TASK TO COMPLETE | Print the lines that run from the line with "490 L250 476" to the line with "312 C568 306", keeping both end lines, exactly as they appear in the entries below, and nothing else.

DATA SUPPLIED |

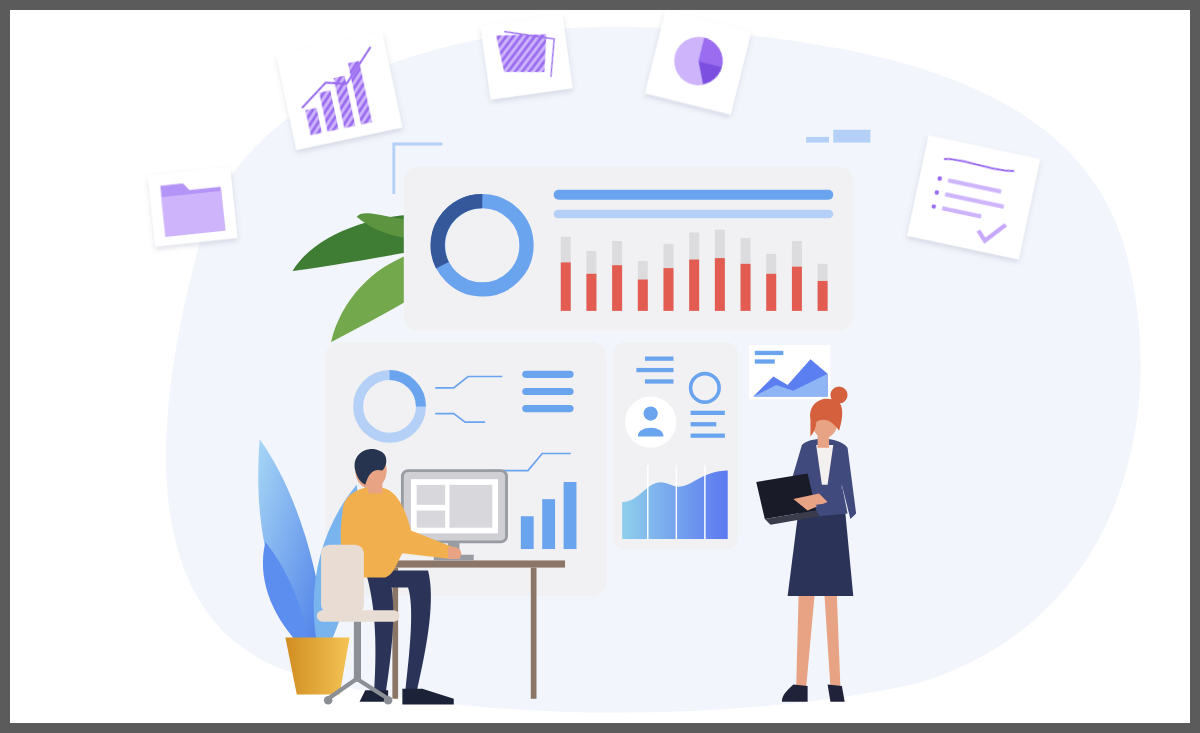
<!DOCTYPE html>
<html lang="en">
<head>
<meta charset="utf-8">
<title>Analytics Team Dashboard</title>
<link rel="stylesheet" href="https://fonts.googleapis.com/css2?family=Inter&display=swap">
<style>
:root{
  --frame:#5b5b5b;
  --paper:#ffffff;
  --blob:#f2f5fb;
  --panel:#f1f1f3;
  --blue-dark:#34589a;
  --blue:#6aa3ee;
  --blue-light:#b5d0f7;
  --red:#e25c52;
  --bar-grey:#dcdcdf;
  --purple:#9b6cf0;
  --purple-light:#cdb4fb;
  --leaf:#3f7d34;
  --leaf-light:#74a84c;
  --sweater:#f1b04d;
  --hair-dark:#27344f;
  --navy:#2b3458;
  --jacket:#414a7c;
  --skin:#e7a383;
  --hair-red:#d5603e;
  --chair:#e8dcd3;
  --metal:#8d8f97;
  --pot:#e9ad38;
}
html,body{margin:0;height:100%;overflow:hidden;background:var(--paper);font-family:"Inter",sans-serif}
.canvas{display:block;width:1200px;height:733px}
</style>
</head>
<body>
<svg class="canvas" viewBox="0 0 841 514" preserveAspectRatio="none" role="img" aria-label="Two analysts working with dashboards of charts and reports">
  <defs>
    <linearGradient id="plantBlue" x1="0" y1="0" x2="1" y2="1">
      <stop offset="0" stop-color="#a7d7f5"/>
      <stop offset="1" stop-color="#4d7ee8"/>
    </linearGradient>
    <linearGradient id="areaFill" x1="0" y1="0" x2="1" y2="0">
      <stop offset="0" stop-color="#8fd0ec"/>
      <stop offset="1" stop-color="#5b78f0"/>
    </linearGradient>
    <linearGradient id="potFill" x1="0" y1="0" x2="1" y2="0">
      <stop offset="0" stop-color="#d18d22"/>
      <stop offset="1" stop-color="#f4c454"/>
    </linearGradient>
    <pattern id="stripes" width="4" height="4" patternUnits="userSpaceOnUse" patternTransform="rotate(45)">
      <rect width="4" height="4" fill="var(--purple-light)"/>
      <rect width="2" height="4" fill="var(--purple)"/>
    </pattern>
    <filter id="cardShadow" x="-20%" y="-20%" width="140%" height="140%">
      <feDropShadow dx="0" dy="2" stdDeviation="2" flood-color="#7a7fa0" flood-opacity=".25"/>
    </filter>
    <g id="redBar">
      <rect x="0" y="0" width="7" height="50" fill="var(--bar-grey)"/>
    </g>
  </defs>

  <!-- frame and backdrop -->
  <rect width="841" height="514" fill="var(--frame)"/>
  <rect x="7" y="7" width="827" height="500" fill="var(--paper)"/>
  <path class="backdrop-blob" d="M140 170 C170 60 320 10 470 20 C620 30 760 60 790 180 C820 300 780 440 640 480 C500 510 300 505 200 470 C90 430 110 280 140 170Z" fill="var(--blob)"/>

  <!-- floating cards -->
  <g class="card-bars" filter="url(#cardShadow)" transform="rotate(-12 238 65)">
    <rect x="200" y="30" width="76" height="68" fill="#fff"/>
    <rect x="212" y="72" width="8" height="18" fill="url(#stripes)"/>
    <rect x="224" y="62" width="8" height="28" fill="url(#stripes)"/>
    <rect x="236" y="54" width="8" height="36" fill="url(#stripes)"/>
    <rect x="248" y="46" width="8" height="44" fill="url(#stripes)"/>
    <path d="M210 70 L230 56 L244 60 L266 38" stroke="var(--purple)" stroke-width="1.5" fill="none"/>
  </g>
  <g class="card-notes" filter="url(#cardShadow)" transform="rotate(-8 370 40)">
    <rect x="340" y="14" width="58" height="52" fill="#fff"/>
    <path d="M350 22 L385 26 L380 52 L352 48Z" fill="url(#stripes)"/>
    <path d="M356 20 L390 30 L384 56" stroke="var(--purple)" fill="none"/>
  </g>
  <g class="card-pie" filter="url(#cardShadow)" transform="rotate(14 490 45)">
    <rect x="458" y="14" width="62" height="60" fill="#fff"/>
    <circle cx="489" cy="43" r="17" fill="var(--purple-light)"/>
    <path d="M489 43 L489 26 A17 17 0 0 1 506 43Z" fill="var(--purple)"/>
    <path d="M489 43 L506 43 A17 17 0 0 1 496 58Z" fill="#7d4fe0"/>
  </g>
  <g class="card-folder" filter="url(#cardShadow)" transform="rotate(-6 135 145)">
    <rect x="106" y="120" width="58" height="50" fill="#fff"/>
    <path d="M114 128 H130 L134 133 H156 V164 H114Z" fill="#b594f7"/>
    <path d="M114 136 H156 V164 H114Z" fill="var(--purple-light)"/>
  </g>
  <g class="card-checklist" filter="url(#cardShadow)" transform="rotate(12 680 140)">
    <rect x="642" y="102" width="80" height="72" fill="#fff"/>
    <path d="M656 116 C670 112 690 118 706 114" stroke="var(--purple)" stroke-width="1.5" fill="none"/>
    <g fill="var(--purple)">
      <circle cx="656" cy="130" r="1.6"/><circle cx="656" cy="140" r="1.6"/><circle cx="656" cy="150" r="1.6"/>
    </g>
    <g stroke="var(--purple-light)" stroke-width="3">
      <line x1="662" y1="130" x2="700" y2="130"/><line x1="662" y1="140" x2="704" y2="140"/><line x1="662" y1="150" x2="690" y2="150"/>
    </g>
    <path d="M690 160 L696 166 L708 152" stroke="#c7a8fb" stroke-width="3" fill="none"/>
  </g>
  <g class="accent-lines" fill="var(--blue-light)">
    <rect x="584" y="91" width="26" height="9"/>
    <rect x="565" y="96" width="16" height="4"/>
    <path d="M275 100 V136 H277 V102 H310 V100Z"/>
  </g>

  <!-- plant behind panels -->
  <g class="plant-green">
    <path d="M300 150 C260 150 220 165 205 190 C245 185 275 178 300 175Z" fill="var(--leaf)"/>
    <path d="M300 175 C270 180 240 205 232 240 C260 225 290 210 300 200Z" fill="var(--leaf-light)"/>
    <path d="M300 155 C275 155 255 145 250 152 C265 165 285 168 300 168Z" fill="#5c9440"/>
  </g>

  <!-- main dashboard panel -->
  <g class="panel-main">
    <rect x="283" y="117" width="315" height="115" rx="10" fill="var(--panel)"/>
    <circle cx="338" cy="172" r="31" fill="none" stroke="var(--blue)" stroke-width="10"/>
    <path d="M338 141 A31 31 0 0 0 310 186" fill="none" stroke="var(--blue-dark)" stroke-width="10"/>
    <rect x="388" y="133" width="196" height="7" rx="3.5" fill="var(--blue)"/>
    <rect x="388" y="147" width="196" height="6" rx="3" fill="var(--blue-light)"/>
    <g class="bar-chart">
      <rect x="393" y="166" width="7" height="52" fill="var(--bar-grey)"/><rect x="393" y="184" width="7" height="34" fill="var(--red)"/>
      <rect x="411" y="176" width="7" height="42" fill="var(--bar-grey)"/><rect x="411" y="192" width="7" height="26" fill="var(--red)"/>
      <rect x="429" y="169" width="7" height="49" fill="var(--bar-grey)"/><rect x="429" y="186" width="7" height="32" fill="var(--red)"/>
      <rect x="447" y="183" width="7" height="35" fill="var(--bar-grey)"/><rect x="447" y="196" width="7" height="22" fill="var(--red)"/>
      <rect x="465" y="171" width="7" height="47" fill="var(--bar-grey)"/><rect x="465" y="188" width="7" height="30" fill="var(--red)"/>
      <rect x="483" y="163" width="7" height="55" fill="var(--bar-grey)"/><rect x="483" y="182" width="7" height="36" fill="var(--red)"/>
      <rect x="501" y="161" width="7" height="57" fill="var(--bar-grey)"/><rect x="501" y="181" width="7" height="37" fill="var(--red)"/>
      <rect x="519" y="167" width="7" height="51" fill="var(--bar-grey)"/><rect x="519" y="185" width="7" height="33" fill="var(--red)"/>
      <rect x="537" y="178" width="7" height="40" fill="var(--bar-grey)"/><rect x="537" y="192" width="7" height="26" fill="var(--red)"/>
      <rect x="555" y="169" width="7" height="49" fill="var(--bar-grey)"/><rect x="555" y="187" width="7" height="31" fill="var(--red)"/>
      <rect x="573" y="185" width="7" height="33" fill="var(--bar-grey)"/><rect x="573" y="197" width="7" height="21" fill="var(--red)"/>
    </g>
  </g>

  <!-- lower left panel -->
  <g class="panel-left">
    <rect x="228" y="240" width="197" height="178" rx="10" fill="var(--panel)"/>
    <circle cx="273" cy="285" r="22" fill="none" stroke="var(--blue-light)" stroke-width="7"/>
    <path d="M273 263 A22 22 0 0 1 295 285" fill="none" stroke="var(--blue)" stroke-width="7"/>
    <path d="M305 272 H318 L328 264 H352 M305 290 H318 L326 296 H340" stroke="var(--blue)" stroke-width="1.2" fill="none"/>
    <g fill="var(--blue)">
      <rect x="366" y="260" width="36" height="5" rx="2.5"/>
      <rect x="366" y="272" width="36" height="5" rx="2.5"/>
      <rect x="366" y="284" width="36" height="5" rx="2.5"/>
    </g>
    <path d="M340 330 L370 330 L380 318 L400 318" stroke="var(--blue)" stroke-width="1.2" fill="none"/>
    <g fill="var(--blue)">
      <rect x="365" y="362" width="9" height="23"/>
      <rect x="380" y="350" width="9" height="35"/>
      <rect x="395" y="338" width="9" height="47"/>
    </g>
  </g>

  <!-- middle panel -->
  <g class="panel-middle">
    <rect x="430" y="240" width="87" height="145" rx="8" fill="var(--panel)"/>
    <g fill="var(--blue)">
      <rect x="452" y="250" width="20" height="3"/><rect x="446" y="258" width="26" height="3"/><rect x="452" y="266" width="20" height="3"/>
      <rect x="484" y="288" width="24" height="3"/><rect x="484" y="296" width="18" height="3"/><rect x="484" y="304" width="24" height="3"/>
    </g>
    <circle cx="494" cy="272" r="10" fill="none" stroke="var(--blue)" stroke-width="2.5"/>
    <circle cx="456" cy="296" r="18" fill="#fff"/>
    <circle cx="456" cy="290" r="5" fill="var(--blue)"/>
    <path d="M447 306 C447 298 465 298 465 306Z" fill="var(--blue)"/>
    <path d="M436 378 V352 C450 352 455 332 470 340 C482 346 490 330 510 330 V378Z" fill="url(#areaFill)"/>
    <g stroke="#fff" stroke-width="1"><line x1="454" y1="326" x2="454" y2="378"/><line x1="474" y1="326" x2="474" y2="378"/><line x1="494" y1="326" x2="494" y2="378"/></g>
  </g>
  <g class="card-area" >
    <rect x="525" y="242" width="57" height="38" fill="var(--paper)"/>
    <rect x="529" y="246" width="20" height="3" fill="var(--blue)"/>
    <rect x="529" y="252" width="14" height="3" fill="var(--blue)"/>
    <path d="M528 278 L542 264 L552 270 L568 252 L580 262 V278Z" fill="#5b7ef0"/>
    <path d="M528 278 L544 270 L556 274 L580 262 V278Z" fill="#8fb5f5"/>
  </g>

  <!-- blue plant and pot -->
  <g class="plant-blue">
    <path d="M215 450 C185 410 178 360 182 308 C205 340 222 390 228 445Z" fill="url(#plantBlue)"/>
    <path d="M222 450 C215 410 225 370 250 340 C255 380 245 420 232 450Z" fill="#7ab4ef"/>
    <path d="M208 450 C190 430 180 405 186 380 C202 400 212 425 216 450Z" fill="#5c8ef0"/>
    <path d="M200 447 H245 L238 487 H208Z" fill="url(#potFill)"/>
  </g>

  <!-- desk and monitor -->
  <g class="desk">
    <rect x="262" y="393" width="134" height="5" fill="#8a7566"/>
    <rect x="275" y="398" width="4" height="92" fill="#8a7566"/>
    <rect x="372" y="398" width="4" height="92" fill="#8a7566"/>
    <rect x="282" y="330" width="73" height="50" rx="4" fill="#cfcfd4" stroke="#9a9ca4" stroke-width="2"/>
    <rect x="288" y="336" width="61" height="38" fill="#fff"/>
    <rect x="292" y="340" width="20" height="14" fill="#d7d7dc"/>
    <rect x="315" y="340" width="30" height="30" fill="#d7d7dc"/>
    <rect x="292" y="358" width="20" height="12" fill="#d7d7dc"/>
    <rect x="314" y="380" width="8" height="10" fill="#9a9ca4"/>
    <rect x="304" y="389" width="28" height="4" fill="#9a9ca4"/>
  </g>

  <!-- seated analyst -->
  <g class="analyst-seated">
    <path d="M256 400 C262 420 265 445 262 488 H270 C276 450 278 420 272 400Z" fill="var(--navy)"/>
    <path d="M268 400 H300 C305 420 300 450 292 485 H284 C288 450 290 425 286 412 H268Z" fill="var(--navy)"/>
    <path d="M256 484 H272 V492 H252Z M282 483 H296 L318 490 V494 H282Z" fill="#1c2238"/>
    <path d="M240 360 C240 345 255 340 268 342 C278 344 284 356 288 372 L318 384 L316 392 L282 388 C278 395 276 403 270 405 H244 C238 390 238 372 240 360Z" fill="var(--sweater)"/>
    <path d="M314 384 C320 382 326 386 322 392 L314 392Z" fill="var(--skin)"/>
    <rect x="258" y="334" width="10" height="12" fill="var(--skin)"/>
    <ellipse cx="260" cy="330" rx="11" ry="13" fill="var(--skin)"/>
    <path d="M249 330 C246 318 258 312 266 316 C272 318 272 326 268 330 C262 328 258 332 256 340 C252 338 250 334 249 330Z" fill="var(--hair-dark)"/>
    <rect x="225" y="382" width="30" height="48" rx="6" fill="var(--chair)"/>
    <rect x="222" y="428" width="58" height="8" rx="4" fill="var(--chair)"/>
    <rect x="248" y="436" width="5" height="42" fill="var(--metal)"/>
    <path d="M230 490 L250 476 L272 490" stroke="var(--metal)" stroke-width="3" fill="none"/>
    <circle cx="230" cy="491" r="3" fill="var(--metal)"/><circle cx="272" cy="491" r="3" fill="var(--metal)"/>
  </g>

  <!-- standing analyst -->
  <g class="analyst-standing">
    <path d="M560 405 L558 482 H565 L572 405Z M577 405 L582 482 H589 L586 405Z" fill="var(--skin)"/>
    <path d="M556 480 L566 481 L566 492 L548 492 C548 487 552 484 556 480Z M580 480 L590 481 L592 492 H582Z" fill="#20223a"/>
    <path d="M560 355 H592 L598 418 H552Z" fill="var(--navy)"/>
    <path d="M562 312 C568 306 588 306 594 314 L600 360 L596 364 L590 340 L588 360 H566 L564 342 L556 352 L552 346Z" fill="var(--jacket)"/>
    <path d="M572 312 H584 L580 340 H576Z" fill="#f3f0ef"/>
    <rect x="573" y="302" width="8" height="12" fill="var(--skin)"/>
    <ellipse cx="578" cy="296" rx="9" ry="11" fill="var(--skin)"/>
    <path d="M568 294 C566 282 578 276 588 282 C592 286 590 296 588 302 C584 296 578 292 572 296 C572 300 570 304 568 306Z" fill="var(--hair-red)"/>
    <circle cx="588" cy="277" r="6" fill="var(--hair-red)"/>
    <path d="M530 338 L566 332 L572 358 L536 364Z" fill="#1a1b28"/>
    <path d="M536 364 L572 358 L574 362 L540 368Z" fill="#3a3c4c"/>
    <path d="M556 350 L574 346 L580 352 L566 358Z" fill="var(--skin)"/>
    <path d="M590 340 L594 360 L574 362 L572 354 L588 352Z" fill="var(--jacket)"/>
  </g>
</svg>
</body>
</html>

SOLUTION TO THE PROBLEM |
    <path d="M230 490 L250 476 L272 490" stroke="var(--metal)" stroke-width="3" fill="none"/>
    <circle cx="230" cy="491" r="3" fill="var(--metal)"/><circle cx="272" cy="491" r="3" fill="var(--metal)"/>
  </g>

  <!-- standing analyst -->
  <g class="analyst-standing">
    <path d="M560 405 L558 482 H565 L572 405Z M577 405 L582 482 H589 L586 405Z" fill="var(--skin)"/>
    <path d="M556 480 L566 481 L566 492 L548 492 C548 487 552 484 556 480Z M580 480 L590 481 L592 492 H582Z" fill="#20223a"/>
    <path d="M560 355 H592 L598 418 H552Z" fill="var(--navy)"/>
    <path d="M562 312 C568 306 588 306 594 314 L600 360 L596 364 L590 340 L588 360 H566 L564 342 L556 352 L552 346Z" fill="var(--jacket)"/>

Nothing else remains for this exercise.